*** The races of 2011: Ohio ballot measure and Virginia state Senate contests: Despite all of the focus on the White House race that takes place a year from now, don’t lose sight of the 2011 contests that take place tomorrow -- a couple of which could provide some clues about next year’s presidential election. One is the Issue 2 ballot referendum in Ohio on the anti-collective-bargaining legislation for public-sector workers that Gov. John Kasich (R) signed into law earlier this year. A win by Democrats and organized labor (who are urging a “No” vote on Issue 2) would suggest that Democrats are more motivated in the Buckeye State than they were a year ago. A win by Republicans and business interests (who are supporting a “Yes” vote) could signal that they remain in the driver’s seat and that there is something to the pessimistic talk about Ohio from the Obama camp. The other races that could offer clues about 2012 are the state Senate contests in Virginia, where Republicans are trying to win control of that chamber and where the smart money is on a GOP victory. And don’t miss the special election in Iowa that will decide control of the state Senate there, too.

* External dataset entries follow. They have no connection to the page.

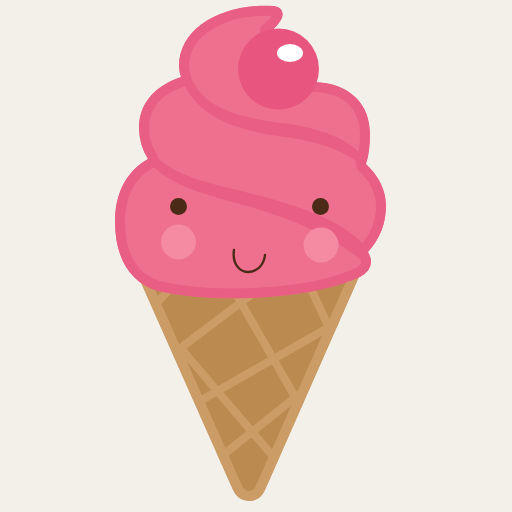
<!DOCTYPE html>
<html lang="en">
<head>
<meta charset="utf-8">
<title>Smiling ice cream cone</title>
<style>
:root {
  --paper: #f3f0e9;
  --cream: #ee708e;
  --cream-edge: #e95f83;
  --cherry: #e8567f;
  --blush: #f58aa3;
  --wafer: #bb8a50;
  --wafer-line: #cc9c66;
  --face: #4b2a17;
  --shine: #ffffff;
}
html, body { margin: 0; background: var(--paper); overflow: hidden; }
svg { display: block; width: 512px; height: 512px; }
.paper { fill: var(--paper); }
.wafer { fill: var(--wafer); }
.wafer-grid { fill: none; stroke: var(--wafer-line); stroke-width: 8; }
.wafer-rim { fill: none; stroke: var(--wafer-line); stroke-width: 20; }
.cream { fill: var(--cream); }
.cream-edge { fill: none; stroke: var(--cream-edge); stroke-width: 20; stroke-linejoin: round; }
.fold { fill: var(--cream-edge); }
.cherry { fill: var(--cherry); }
.shine { fill: var(--shine); }
.blush { fill: var(--blush); }
.eye { fill: var(--face); }
.smile { fill: none; stroke: var(--face); stroke-width: 2.4; stroke-linecap: round; }
</style>
</head>
<body>
<svg viewBox="0 0 512 512" role="img" aria-label="Pink soft-serve ice cream with a smiling face and a cherry in a waffle cone">
  <defs>
    <path id="cone-shape" d="M138 276L233 490Q238 501 249 501Q260 501 265 490L362 270Z"/>
    <path id="cream-shape" d="M274 6C222 3 179 28 179 66Q179 72 181 77C154 86 139 104 139 128Q139 145 148 159C125 172 115 195 115 222C115 258 130 283 158 291C215 304 310 300 360 277Q371 271 371 262Q371 257 368 252Q386 232 386 206Q386 183 366 164Q370 152 370 134C370 104 350 83 314 82L268 50L270 32Q278 26 282 18Q285 8 274 6Z"/>
    <clipPath id="cone-clip"><use href="#cone-shape"/></clipPath>
    <clipPath id="cream-clip"><use href="#cream-shape"/></clipPath>
  </defs>

  <rect class="paper" width="512" height="512"/>

  <g id="cone" clip-path="url(#cone-clip)">
    <use class="wafer" href="#cone-shape"/>
    <path class="wafer-grid" d="M155 305L178 280M178 350L252 294M200 401L338 322M218 459L302 392M307 280L329 328M235 292L298 402M178 345L276 460"/>
    <use class="wafer-rim" href="#cone-shape"/>
  </g>

  <g id="ice-cream" clip-path="url(#cream-clip)">
    <use class="cream" href="#cream-shape"/>
    <path class="fold" d="M190 74C202 113 252 119 290 124C322 129 350 140 361 155L368 168L362 166C345 150 315 141 285 137C245 131 197 122 181 77Z"/>
    <path class="fold" d="M153 153C168 171 196 180 225 187C280 200 340 216 365 246L372 262L361 260C330 234 285 216 240 204C200 193 165 184 147 159Z"/>
    <use class="cream-edge" href="#cream-shape"/>
  </g>

  <g id="cherry">
    <circle class="cherry" cx="278.500" cy="69" r="40.500"/>
    <ellipse class="shine" cx="290" cy="53" rx="13" ry="9"/>
  </g>

  <g id="face">
    <circle class="blush" cx="178.500" cy="242" r="17.500"/>
    <circle class="blush" cx="321" cy="245" r="17.500"/>
    <circle class="eye" cx="178.500" cy="206.500" r="8.500"/>
    <circle class="eye" cx="320.500" cy="206.500" r="8.500"/>
    <path class="smile" d="M234 250C232 263 239 272 248 272C257 272 264 265 265 255"/>
  </g>
</svg>
</body>
</html>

*** The races of 2011: GOV contests in KY and MS: Also tomorrow, there are gubernatorial contests in Kentucky (where Democratic Gov. Steve Beshear is expected to cruise to re-election over Republican David Williams) and in Mississippi (where Republican Lt. Gov. Phil Bryant is expected to succeed term-limited Gov. Haley Barbour). And Mississippi is the venue for a highly contentious ballot measure on abortion. As the New York Times recently wrote, the state’s proposed constitutional amendment “would declare a fertilized human egg to be a legal person, effectively branding abortion and some forms of birth control as murder.” More: “The amendment in Mississippi would ban virtually all abortions, including those resulting from rape or incest. It would bar some birth control methods, including IUDs and ‘morning-after pills,’ which prevent fertilized eggs from implanting in the uterus. It would also outlaw the destruction of embryos created in laboratories.”